_WORK TASK:_
Within the data beneath, some lines may hold the word "rows". Give the number of those lines and nothing else.

_DATASET RECORDS:_
──────────

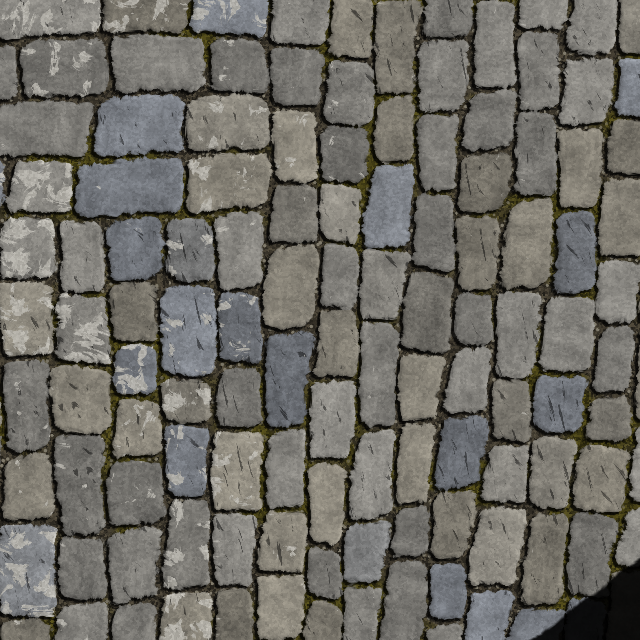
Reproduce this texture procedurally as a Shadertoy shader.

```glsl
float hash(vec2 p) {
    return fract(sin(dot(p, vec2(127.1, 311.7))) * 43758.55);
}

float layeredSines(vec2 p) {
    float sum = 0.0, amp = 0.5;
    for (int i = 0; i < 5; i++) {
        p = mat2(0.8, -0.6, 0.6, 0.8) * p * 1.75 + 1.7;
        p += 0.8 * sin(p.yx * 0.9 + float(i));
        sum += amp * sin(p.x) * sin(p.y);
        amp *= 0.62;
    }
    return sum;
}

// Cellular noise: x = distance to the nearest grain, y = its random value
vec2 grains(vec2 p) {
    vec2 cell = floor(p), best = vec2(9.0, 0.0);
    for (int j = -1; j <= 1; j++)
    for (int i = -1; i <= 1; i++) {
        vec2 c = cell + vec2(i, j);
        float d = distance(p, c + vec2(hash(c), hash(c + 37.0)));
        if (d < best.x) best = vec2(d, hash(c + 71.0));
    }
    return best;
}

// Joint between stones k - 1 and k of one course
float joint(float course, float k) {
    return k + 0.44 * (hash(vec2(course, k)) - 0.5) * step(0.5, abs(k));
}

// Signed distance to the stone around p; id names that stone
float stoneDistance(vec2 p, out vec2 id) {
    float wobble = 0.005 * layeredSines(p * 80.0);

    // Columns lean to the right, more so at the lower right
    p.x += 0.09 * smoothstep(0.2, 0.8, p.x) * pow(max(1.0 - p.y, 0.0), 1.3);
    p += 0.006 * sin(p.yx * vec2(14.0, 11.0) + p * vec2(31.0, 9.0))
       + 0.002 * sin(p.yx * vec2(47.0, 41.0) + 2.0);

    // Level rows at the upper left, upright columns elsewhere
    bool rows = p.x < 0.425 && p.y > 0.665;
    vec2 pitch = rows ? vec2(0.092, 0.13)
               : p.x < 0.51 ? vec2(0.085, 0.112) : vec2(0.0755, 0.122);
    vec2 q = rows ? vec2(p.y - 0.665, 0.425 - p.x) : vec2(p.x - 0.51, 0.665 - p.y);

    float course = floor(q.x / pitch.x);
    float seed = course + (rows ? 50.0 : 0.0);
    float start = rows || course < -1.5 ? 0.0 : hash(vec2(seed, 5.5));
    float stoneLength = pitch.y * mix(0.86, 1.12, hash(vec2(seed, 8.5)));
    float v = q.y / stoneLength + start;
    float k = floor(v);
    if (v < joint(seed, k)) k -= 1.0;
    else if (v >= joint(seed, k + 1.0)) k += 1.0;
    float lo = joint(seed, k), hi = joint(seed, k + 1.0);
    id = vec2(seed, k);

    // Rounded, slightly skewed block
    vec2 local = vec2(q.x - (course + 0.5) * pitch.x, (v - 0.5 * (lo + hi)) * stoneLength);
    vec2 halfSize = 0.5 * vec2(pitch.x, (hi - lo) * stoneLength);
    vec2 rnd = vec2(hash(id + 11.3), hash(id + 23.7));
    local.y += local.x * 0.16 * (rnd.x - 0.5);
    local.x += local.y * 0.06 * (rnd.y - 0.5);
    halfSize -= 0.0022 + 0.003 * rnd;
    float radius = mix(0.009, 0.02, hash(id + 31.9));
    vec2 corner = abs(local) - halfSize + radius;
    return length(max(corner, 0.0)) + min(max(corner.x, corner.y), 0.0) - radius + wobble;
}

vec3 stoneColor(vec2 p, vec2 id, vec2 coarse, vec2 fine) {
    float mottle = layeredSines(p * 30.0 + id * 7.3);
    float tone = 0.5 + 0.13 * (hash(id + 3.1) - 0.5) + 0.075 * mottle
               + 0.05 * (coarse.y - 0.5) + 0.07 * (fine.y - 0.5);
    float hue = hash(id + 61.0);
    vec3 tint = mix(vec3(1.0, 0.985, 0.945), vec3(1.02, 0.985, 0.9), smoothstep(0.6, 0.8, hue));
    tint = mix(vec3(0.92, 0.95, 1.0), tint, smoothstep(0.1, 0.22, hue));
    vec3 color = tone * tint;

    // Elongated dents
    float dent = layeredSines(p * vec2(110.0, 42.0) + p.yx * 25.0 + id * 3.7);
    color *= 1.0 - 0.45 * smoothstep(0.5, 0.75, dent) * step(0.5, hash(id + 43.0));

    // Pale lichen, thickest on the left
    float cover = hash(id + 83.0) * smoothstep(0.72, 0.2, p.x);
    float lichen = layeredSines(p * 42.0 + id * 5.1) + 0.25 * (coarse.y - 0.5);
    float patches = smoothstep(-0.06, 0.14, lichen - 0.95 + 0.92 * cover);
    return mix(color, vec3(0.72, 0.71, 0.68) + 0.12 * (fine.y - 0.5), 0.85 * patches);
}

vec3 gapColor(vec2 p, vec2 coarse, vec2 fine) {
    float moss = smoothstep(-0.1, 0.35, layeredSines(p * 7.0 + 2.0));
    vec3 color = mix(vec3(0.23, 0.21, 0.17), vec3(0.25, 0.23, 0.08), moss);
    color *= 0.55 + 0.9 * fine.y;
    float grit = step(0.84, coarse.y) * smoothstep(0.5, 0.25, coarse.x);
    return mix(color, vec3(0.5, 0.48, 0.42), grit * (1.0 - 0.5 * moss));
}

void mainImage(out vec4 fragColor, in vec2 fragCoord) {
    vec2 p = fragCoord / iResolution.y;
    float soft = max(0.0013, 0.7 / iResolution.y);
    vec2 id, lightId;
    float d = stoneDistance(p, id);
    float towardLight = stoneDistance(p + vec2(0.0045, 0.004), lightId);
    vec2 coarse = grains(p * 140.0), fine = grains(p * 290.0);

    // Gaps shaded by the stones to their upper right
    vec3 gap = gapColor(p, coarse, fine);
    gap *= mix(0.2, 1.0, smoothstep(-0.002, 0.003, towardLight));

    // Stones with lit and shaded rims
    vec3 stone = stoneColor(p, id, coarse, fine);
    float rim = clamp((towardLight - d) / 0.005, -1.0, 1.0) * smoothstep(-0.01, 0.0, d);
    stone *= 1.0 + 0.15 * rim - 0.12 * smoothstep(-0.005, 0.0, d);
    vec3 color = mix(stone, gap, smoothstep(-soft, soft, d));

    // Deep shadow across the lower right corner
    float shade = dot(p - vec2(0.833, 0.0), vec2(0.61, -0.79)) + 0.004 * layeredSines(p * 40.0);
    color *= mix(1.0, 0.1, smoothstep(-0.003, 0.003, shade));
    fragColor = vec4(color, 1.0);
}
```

──────────

_ANSWER:_
6